◆ **Requirement**:
Using the data beneath, show every line that includes the word "sheen".

====== Dataset records

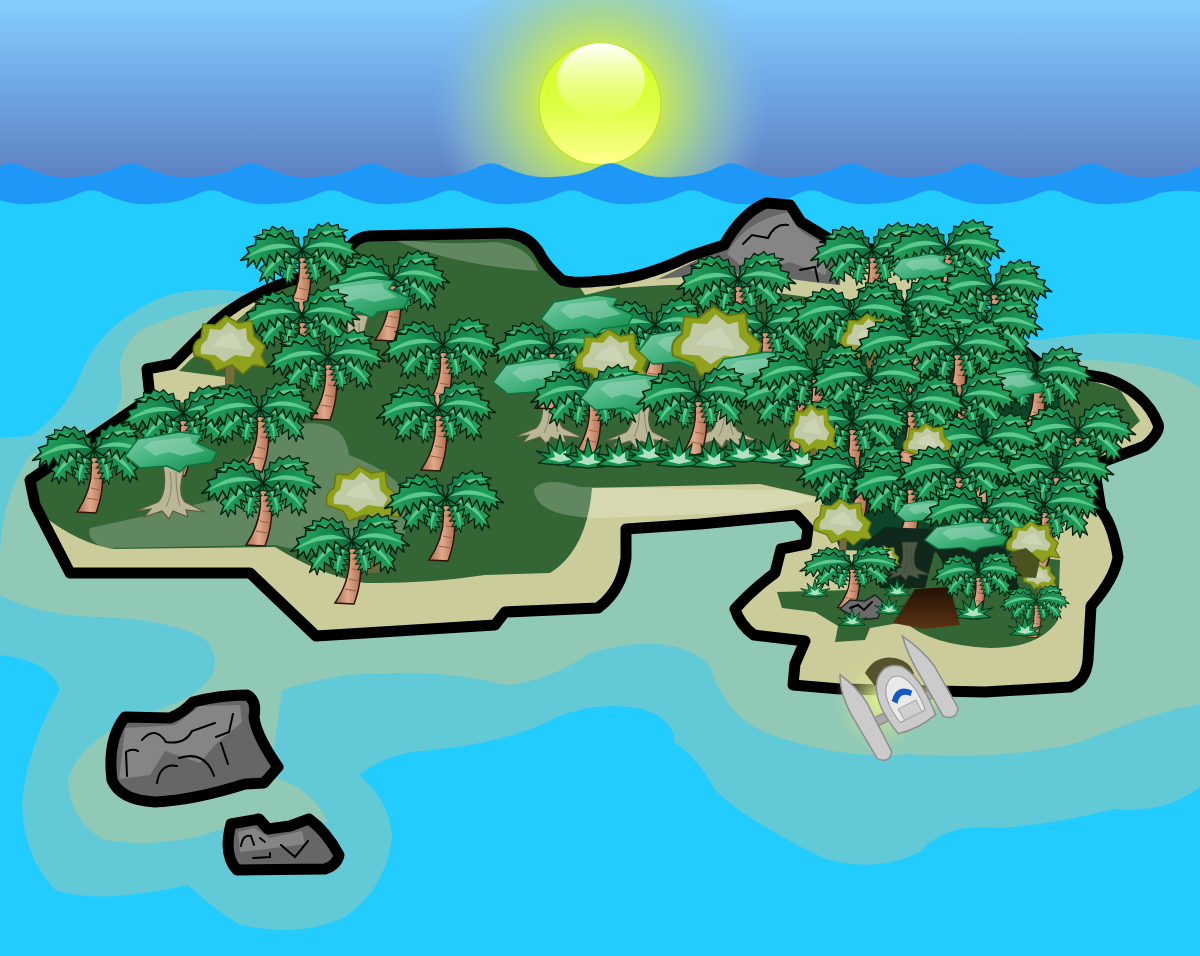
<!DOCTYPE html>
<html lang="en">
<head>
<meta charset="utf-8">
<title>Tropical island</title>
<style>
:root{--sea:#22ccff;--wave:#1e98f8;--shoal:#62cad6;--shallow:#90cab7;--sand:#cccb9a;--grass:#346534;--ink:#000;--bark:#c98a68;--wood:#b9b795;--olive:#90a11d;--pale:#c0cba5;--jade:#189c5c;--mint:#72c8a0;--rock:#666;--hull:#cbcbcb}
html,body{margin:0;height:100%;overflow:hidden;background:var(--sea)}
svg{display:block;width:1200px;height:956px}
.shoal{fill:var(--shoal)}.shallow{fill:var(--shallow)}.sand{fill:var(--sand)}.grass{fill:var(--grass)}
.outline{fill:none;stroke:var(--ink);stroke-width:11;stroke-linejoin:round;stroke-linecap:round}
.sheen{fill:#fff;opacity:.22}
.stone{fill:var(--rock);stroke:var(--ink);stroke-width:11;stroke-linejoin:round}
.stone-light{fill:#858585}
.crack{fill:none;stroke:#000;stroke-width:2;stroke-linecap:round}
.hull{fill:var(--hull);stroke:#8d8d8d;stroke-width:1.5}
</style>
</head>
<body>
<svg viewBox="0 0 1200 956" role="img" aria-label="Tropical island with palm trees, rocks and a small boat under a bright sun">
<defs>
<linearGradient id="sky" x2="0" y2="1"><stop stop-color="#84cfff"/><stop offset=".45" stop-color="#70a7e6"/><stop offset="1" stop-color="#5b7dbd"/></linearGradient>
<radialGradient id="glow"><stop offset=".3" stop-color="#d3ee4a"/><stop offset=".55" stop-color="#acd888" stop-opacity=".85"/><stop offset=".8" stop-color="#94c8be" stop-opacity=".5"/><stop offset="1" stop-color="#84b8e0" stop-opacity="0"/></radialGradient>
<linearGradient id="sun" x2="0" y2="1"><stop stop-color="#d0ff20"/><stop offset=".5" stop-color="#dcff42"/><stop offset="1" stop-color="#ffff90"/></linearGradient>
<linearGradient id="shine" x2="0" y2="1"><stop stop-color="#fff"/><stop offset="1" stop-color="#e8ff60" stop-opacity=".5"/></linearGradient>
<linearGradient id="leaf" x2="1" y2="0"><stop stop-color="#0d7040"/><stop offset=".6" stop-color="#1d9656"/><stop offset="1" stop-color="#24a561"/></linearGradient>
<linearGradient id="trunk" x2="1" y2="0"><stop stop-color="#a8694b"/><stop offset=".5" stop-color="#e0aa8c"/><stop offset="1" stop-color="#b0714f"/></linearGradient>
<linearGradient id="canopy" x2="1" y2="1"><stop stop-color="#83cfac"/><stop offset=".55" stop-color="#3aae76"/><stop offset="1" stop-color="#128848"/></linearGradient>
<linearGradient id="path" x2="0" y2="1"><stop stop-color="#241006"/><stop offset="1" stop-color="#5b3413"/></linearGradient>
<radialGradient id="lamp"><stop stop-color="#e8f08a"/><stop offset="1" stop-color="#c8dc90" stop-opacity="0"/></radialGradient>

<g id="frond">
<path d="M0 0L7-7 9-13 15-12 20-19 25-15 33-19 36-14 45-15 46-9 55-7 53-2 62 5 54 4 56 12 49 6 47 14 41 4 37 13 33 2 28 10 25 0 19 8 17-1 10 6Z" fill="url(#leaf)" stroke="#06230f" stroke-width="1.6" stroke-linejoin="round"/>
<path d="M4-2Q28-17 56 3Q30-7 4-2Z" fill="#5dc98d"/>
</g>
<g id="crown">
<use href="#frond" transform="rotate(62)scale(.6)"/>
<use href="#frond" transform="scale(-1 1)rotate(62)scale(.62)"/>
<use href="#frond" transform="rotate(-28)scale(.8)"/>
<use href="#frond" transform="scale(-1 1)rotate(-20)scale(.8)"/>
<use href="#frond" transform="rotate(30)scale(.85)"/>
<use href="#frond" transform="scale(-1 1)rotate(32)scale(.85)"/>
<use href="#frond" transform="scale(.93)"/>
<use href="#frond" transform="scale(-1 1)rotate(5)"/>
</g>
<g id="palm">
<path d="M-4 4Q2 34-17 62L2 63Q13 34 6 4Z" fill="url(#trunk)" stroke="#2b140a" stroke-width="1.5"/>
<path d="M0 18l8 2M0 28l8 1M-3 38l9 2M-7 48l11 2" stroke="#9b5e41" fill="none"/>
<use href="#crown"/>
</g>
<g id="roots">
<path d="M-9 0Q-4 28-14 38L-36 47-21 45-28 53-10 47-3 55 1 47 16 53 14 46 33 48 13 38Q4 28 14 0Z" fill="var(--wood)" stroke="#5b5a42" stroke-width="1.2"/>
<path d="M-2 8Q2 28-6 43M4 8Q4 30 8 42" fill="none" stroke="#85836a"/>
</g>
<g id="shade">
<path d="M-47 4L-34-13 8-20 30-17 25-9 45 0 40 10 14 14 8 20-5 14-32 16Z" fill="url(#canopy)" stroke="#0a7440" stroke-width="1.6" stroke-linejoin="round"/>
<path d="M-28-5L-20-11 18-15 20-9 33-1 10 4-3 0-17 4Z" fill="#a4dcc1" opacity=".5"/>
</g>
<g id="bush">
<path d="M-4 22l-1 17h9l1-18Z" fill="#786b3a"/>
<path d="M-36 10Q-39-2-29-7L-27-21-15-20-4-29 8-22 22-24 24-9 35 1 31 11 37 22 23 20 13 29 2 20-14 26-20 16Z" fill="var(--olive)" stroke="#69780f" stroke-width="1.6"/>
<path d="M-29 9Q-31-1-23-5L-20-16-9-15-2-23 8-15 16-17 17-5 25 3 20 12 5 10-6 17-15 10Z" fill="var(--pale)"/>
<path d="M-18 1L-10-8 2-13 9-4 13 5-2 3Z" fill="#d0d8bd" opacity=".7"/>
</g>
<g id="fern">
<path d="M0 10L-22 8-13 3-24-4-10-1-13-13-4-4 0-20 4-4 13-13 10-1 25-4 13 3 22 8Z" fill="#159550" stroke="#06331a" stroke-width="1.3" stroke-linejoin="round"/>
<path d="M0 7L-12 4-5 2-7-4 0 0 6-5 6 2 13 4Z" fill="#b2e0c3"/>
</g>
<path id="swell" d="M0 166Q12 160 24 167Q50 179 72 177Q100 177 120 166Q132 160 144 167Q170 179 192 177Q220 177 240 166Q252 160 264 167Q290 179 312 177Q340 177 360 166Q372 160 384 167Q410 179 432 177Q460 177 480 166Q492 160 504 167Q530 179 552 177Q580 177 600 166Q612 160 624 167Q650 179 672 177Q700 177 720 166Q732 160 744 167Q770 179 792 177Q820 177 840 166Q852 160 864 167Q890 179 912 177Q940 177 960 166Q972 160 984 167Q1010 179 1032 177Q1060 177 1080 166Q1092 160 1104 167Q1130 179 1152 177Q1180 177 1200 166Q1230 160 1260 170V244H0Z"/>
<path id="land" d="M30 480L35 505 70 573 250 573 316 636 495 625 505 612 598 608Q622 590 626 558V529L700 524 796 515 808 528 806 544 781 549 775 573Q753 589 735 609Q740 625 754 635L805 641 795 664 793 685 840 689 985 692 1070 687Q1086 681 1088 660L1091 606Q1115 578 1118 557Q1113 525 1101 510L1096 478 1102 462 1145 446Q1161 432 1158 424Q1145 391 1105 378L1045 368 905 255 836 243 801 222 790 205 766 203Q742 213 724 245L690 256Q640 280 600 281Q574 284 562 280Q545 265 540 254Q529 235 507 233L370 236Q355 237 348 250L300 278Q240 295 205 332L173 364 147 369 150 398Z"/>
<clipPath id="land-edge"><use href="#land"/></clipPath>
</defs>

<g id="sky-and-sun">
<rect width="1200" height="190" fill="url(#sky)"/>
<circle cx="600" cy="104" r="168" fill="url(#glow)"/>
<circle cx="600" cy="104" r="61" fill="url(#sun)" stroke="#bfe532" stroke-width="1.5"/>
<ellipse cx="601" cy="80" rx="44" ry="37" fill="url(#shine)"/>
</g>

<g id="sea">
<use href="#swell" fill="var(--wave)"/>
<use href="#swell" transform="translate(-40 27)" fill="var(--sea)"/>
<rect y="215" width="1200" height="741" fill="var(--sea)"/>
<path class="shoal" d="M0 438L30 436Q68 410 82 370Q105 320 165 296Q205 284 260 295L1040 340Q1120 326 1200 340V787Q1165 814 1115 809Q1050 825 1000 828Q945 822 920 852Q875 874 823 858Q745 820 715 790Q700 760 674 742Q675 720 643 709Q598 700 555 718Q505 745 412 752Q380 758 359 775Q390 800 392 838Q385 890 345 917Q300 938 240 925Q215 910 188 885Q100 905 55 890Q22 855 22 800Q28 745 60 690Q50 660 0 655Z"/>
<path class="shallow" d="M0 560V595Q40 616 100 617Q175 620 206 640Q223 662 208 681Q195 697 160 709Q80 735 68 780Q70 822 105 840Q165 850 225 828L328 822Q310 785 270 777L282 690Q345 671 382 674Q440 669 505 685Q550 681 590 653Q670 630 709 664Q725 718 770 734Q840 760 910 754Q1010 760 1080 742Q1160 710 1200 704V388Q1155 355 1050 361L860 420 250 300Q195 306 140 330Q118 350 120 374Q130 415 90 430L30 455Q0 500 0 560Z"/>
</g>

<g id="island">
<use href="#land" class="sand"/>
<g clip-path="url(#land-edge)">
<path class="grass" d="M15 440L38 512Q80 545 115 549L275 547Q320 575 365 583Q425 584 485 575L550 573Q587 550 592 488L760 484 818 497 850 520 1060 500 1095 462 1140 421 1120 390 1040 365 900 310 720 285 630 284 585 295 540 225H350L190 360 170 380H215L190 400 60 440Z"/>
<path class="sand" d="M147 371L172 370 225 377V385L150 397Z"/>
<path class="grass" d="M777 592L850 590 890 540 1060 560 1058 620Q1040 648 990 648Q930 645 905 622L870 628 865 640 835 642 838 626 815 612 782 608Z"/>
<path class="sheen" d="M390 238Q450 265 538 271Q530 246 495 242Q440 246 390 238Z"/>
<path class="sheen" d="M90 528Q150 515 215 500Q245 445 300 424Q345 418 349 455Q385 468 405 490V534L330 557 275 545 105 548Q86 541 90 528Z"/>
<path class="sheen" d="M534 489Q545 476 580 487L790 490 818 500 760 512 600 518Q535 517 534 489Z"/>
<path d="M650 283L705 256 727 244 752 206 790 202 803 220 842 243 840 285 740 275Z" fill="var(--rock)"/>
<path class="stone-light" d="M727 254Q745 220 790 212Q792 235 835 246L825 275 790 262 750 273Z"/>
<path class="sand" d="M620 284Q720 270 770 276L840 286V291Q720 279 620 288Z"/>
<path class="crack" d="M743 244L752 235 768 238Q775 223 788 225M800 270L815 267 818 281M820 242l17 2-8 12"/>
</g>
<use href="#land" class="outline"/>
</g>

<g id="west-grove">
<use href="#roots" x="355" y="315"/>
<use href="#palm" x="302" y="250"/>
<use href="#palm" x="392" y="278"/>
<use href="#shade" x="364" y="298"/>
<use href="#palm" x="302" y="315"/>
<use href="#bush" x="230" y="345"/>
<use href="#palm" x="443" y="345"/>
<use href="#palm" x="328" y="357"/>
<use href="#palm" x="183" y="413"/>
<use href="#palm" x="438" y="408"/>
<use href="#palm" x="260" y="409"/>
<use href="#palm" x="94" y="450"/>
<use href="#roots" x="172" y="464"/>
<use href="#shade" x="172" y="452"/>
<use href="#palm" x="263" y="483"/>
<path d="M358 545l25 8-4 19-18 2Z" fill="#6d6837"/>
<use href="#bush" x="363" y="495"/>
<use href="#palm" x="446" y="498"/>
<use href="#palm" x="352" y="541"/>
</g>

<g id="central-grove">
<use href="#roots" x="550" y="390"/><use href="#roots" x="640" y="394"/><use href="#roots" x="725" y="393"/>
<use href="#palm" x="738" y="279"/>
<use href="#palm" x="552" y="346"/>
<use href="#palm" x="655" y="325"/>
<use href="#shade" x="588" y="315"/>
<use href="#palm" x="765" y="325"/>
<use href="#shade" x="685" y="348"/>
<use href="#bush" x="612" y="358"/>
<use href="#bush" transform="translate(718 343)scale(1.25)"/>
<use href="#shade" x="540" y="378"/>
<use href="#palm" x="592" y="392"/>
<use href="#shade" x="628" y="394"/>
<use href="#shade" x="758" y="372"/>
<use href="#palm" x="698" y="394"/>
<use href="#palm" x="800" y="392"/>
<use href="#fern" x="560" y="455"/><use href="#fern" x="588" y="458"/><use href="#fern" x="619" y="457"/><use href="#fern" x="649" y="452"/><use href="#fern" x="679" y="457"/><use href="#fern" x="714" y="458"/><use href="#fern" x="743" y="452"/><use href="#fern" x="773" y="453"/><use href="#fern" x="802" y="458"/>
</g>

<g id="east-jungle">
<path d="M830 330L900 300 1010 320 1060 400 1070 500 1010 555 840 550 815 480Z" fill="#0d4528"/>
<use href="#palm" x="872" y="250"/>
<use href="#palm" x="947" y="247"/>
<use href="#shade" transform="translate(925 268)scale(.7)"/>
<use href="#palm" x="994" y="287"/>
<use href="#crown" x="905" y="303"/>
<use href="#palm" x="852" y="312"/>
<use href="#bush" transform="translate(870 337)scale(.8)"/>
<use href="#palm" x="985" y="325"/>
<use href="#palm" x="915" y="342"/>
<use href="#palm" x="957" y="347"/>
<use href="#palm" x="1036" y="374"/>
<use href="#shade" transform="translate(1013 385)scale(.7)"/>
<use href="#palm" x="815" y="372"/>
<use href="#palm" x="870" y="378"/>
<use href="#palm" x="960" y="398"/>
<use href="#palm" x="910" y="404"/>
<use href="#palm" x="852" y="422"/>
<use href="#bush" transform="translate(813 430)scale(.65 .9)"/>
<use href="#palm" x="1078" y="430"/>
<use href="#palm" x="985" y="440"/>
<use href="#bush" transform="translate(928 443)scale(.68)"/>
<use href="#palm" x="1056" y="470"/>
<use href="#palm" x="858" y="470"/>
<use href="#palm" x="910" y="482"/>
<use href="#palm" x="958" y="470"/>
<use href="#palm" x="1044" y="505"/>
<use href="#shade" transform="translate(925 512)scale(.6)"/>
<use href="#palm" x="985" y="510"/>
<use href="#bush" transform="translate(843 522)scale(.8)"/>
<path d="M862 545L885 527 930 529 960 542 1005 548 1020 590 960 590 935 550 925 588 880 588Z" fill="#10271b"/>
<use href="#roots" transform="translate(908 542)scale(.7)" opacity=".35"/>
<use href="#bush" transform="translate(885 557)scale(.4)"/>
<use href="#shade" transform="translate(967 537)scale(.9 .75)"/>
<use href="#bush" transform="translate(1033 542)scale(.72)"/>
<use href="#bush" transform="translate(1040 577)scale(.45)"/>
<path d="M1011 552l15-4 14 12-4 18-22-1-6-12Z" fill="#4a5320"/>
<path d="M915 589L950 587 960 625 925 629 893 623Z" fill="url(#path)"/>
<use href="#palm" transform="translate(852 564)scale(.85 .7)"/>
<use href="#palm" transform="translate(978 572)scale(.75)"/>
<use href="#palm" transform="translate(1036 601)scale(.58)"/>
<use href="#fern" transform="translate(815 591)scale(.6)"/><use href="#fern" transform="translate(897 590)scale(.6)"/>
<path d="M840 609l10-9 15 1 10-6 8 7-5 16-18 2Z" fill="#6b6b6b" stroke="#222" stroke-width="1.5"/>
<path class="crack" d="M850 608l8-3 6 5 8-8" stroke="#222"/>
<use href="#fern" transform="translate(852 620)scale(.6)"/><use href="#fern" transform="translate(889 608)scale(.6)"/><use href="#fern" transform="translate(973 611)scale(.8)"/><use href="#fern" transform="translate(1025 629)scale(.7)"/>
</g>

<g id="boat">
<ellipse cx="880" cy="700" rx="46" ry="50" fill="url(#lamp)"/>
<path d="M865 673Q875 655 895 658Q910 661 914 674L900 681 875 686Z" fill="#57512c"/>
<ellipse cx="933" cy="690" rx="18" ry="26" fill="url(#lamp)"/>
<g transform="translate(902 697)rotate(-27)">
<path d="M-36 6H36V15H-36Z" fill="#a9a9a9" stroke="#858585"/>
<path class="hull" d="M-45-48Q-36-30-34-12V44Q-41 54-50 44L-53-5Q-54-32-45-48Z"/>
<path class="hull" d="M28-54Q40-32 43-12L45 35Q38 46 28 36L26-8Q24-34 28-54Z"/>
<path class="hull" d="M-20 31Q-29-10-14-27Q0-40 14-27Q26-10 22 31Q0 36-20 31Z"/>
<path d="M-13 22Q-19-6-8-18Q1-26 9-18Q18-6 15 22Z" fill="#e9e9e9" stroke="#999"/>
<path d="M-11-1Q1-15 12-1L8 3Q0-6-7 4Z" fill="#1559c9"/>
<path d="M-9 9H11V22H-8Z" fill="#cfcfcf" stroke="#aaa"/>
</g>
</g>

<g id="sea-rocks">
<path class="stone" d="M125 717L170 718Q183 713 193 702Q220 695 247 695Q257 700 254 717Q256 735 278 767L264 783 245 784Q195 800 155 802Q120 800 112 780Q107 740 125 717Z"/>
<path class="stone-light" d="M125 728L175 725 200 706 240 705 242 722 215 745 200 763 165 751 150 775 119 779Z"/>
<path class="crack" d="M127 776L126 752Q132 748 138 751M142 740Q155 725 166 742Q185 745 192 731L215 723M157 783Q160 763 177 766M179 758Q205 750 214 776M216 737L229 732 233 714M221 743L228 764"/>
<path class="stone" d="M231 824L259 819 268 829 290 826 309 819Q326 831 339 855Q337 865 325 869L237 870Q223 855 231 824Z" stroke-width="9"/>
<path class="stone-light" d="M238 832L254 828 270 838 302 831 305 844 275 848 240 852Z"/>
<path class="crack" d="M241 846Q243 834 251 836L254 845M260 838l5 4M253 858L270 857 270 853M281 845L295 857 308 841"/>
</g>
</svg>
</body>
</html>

============

◆ **Response below**:
.sheen{fill:#fff;opacity:.22}
<path class="sheen" d="M390 238Q450 265 538 271Q530 246 495 242Q440 246 390 238Z"/>
<path class="sheen" d="M90 528Q150 515 215 500Q245 445 300 424Q345 418 349 455Q385 468 405 490V534L330 557 275 545 105 548Q86 541 90 528Z"/>
<path class="sheen" d="M534 489Q545 476 580 487L790 490 818 500 760 512 600 518Q535 517 534 489Z"/>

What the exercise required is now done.